* Activity: Look through the lines below, find those with the word "outColor", and copy them.

* Record extracts:
+ + + +

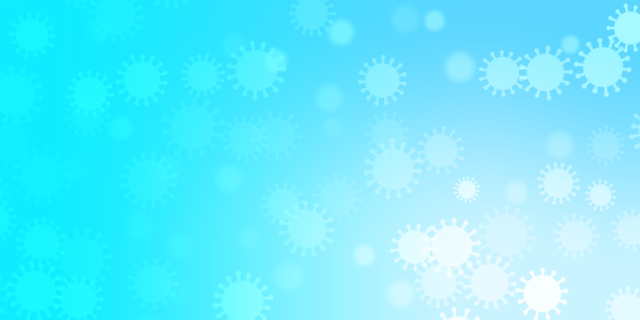
Write a WebGL 2 fragment shader that draws this background.

```glsl
#version 300 es
precision highp float;
// Pale spiked cells and blurred discs drift over a cyan to white gradient.
// A jittered grid holds one sprite per cell; each is a distance function
// blended with its own opacity, size, rotation and spike count.

#define GRID_ROWS 6.0
#define JITTER 0.74
#define MIN_RADIUS 0.036
#define MAX_RADIUS 0.100
#define BODY_RATIO 0.68
#define EDGE_BLUR 0.0032
#define DISC_SHARE 0.25
#define EMPTY_SHARE 0.04
#define CYAN vec3(0.06, 0.925, 1.0)
#define SKY vec3(0.36, 0.84, 1.0)
#define PALE vec3(0.79, 0.955, 1.0)

uniform vec2 u_resolution;
out vec4 outColor;

const float TAU = 6.28319;

// Integer hash: four values in 0..1 for a cell and a salt.
vec4 hash4(vec2 cell, float salt) {
    uvec4 v = uvec4(ivec4(ivec2(cell) + 64, int(salt), 7));
    v = v * 1664525u + 1013904223u;
    for (int i = 0; i < 2; i++) {
        v.x += v.y * v.w;
        v.y += v.z * v.x;
        v.z += v.x * v.y;
        v.w += v.y * v.z;
        v ^= v >> 16u;
    }
    return vec4(v >> 8u) / 16777216.0;
}

// Segment along the x axis, from a to b.
float segmentX(vec2 p, float a, float b) {
    return length(p - vec2(clamp(p.x, a, b), 0.0));
}

// Round body with knobbed spikes, in units of the outer radius.
float spikedCell(vec2 p, float spikes, vec2 cell) {
    float dist = length(p);
    float sector = TAU / spikes;
    float angle = atan(p.y, p.x) + 0.5 * TAU;
    float index = min(floor(angle / sector), spikes - 1.0);
    float local = angle - (index + 0.5) * sector;
    vec2 q = dist * vec2(cos(local), sin(local));
    float tip = 0.94 - 0.09 * hash4(cell, 10.0 + index).x;
    float stem = segmentX(q, BODY_RATIO - 0.05, tip) - 0.05;
    float knob = length(q - vec2(tip, 0.0)) - 0.085;
    return min(dist - BODY_RATIO, min(stem, knob));
}

// Opacity of the sprite that belongs to one grid cell.
float spriteAlpha(vec2 uv, vec2 cell) {
    vec4 place = hash4(cell, 1.0);
    vec4 look = hash4(cell, 2.0);
    vec2 center = (cell + 0.5 + JITTER * (place.xy - 0.5)) / GRID_ROWS;
    vec2 p = uv - center;
    float kind = place.z;

    if (kind < EMPTY_SHARE) return 0.0;
    if (kind < EMPTY_SHARE + DISC_SHARE) {
        float radius = mix(0.032, 0.062, look.x);
        float disc = 1.0 - smoothstep(0.45 * radius, 1.05 * radius, length(p));
        return disc * mix(0.2, 0.7, look.y * look.y);
    }

    float radius = mix(MIN_RADIUS, MAX_RADIUS, sqrt(look.x));
    if (length(p) > radius * 1.15) return 0.0;
    float turn = TAU * look.z;
    p = mat2(cos(turn), sin(turn), -sin(turn), cos(turn)) * p;
    float spikes = 13.0 + floor(4.0 * look.w);
    float d = radius * spikedCell(p / radius, spikes, cell);
    float blur = max(EDGE_BLUR, 0.75 / u_resolution.y);
    return smoothstep(blur, -blur, d) * mix(0.2, 0.95, look.y);
}

void main() {
    vec2 uv = gl_FragCoord.xy / u_resolution.y;
    float across = gl_FragCoord.x / u_resolution.x;

    // Background: cyan on the left, sky blue at top right, pale below.
    float toRight = smoothstep(0.05, 0.76, across);
    float toTop = smoothstep(0.2, 1.0, uv.y + 0.1 * smoothstep(0.75, 1.0, across));
    vec3 color = mix(CYAN, mix(PALE, SKY, toTop), toRight);

    // Sprite tint follows the same gradient, a little lighter.
    float whiteness = toRight * mix(1.0, 0.65, toTop);
    vec3 tint = mix(vec3(0.12, 1.0, 1.0), vec3(1.0), whiteness);

    // Blend the sprites of the surrounding cells, fainter on the left.
    float strength = mix(0.7, 1.0, toRight);
    vec2 home = floor(uv * GRID_ROWS);
    for (float y = -1.0; y <= 1.0; y++) {
        for (float x = -1.0; x <= 1.0; x++) {
            color = mix(color, tint, strength * spriteAlpha(uv, home + vec2(x, y)));
        }
    }
    outColor = vec4(color, 1.0);
}
```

+ + + +

* Result below:
out vec4 outColor;
    outColor = vec4(color, 1.0);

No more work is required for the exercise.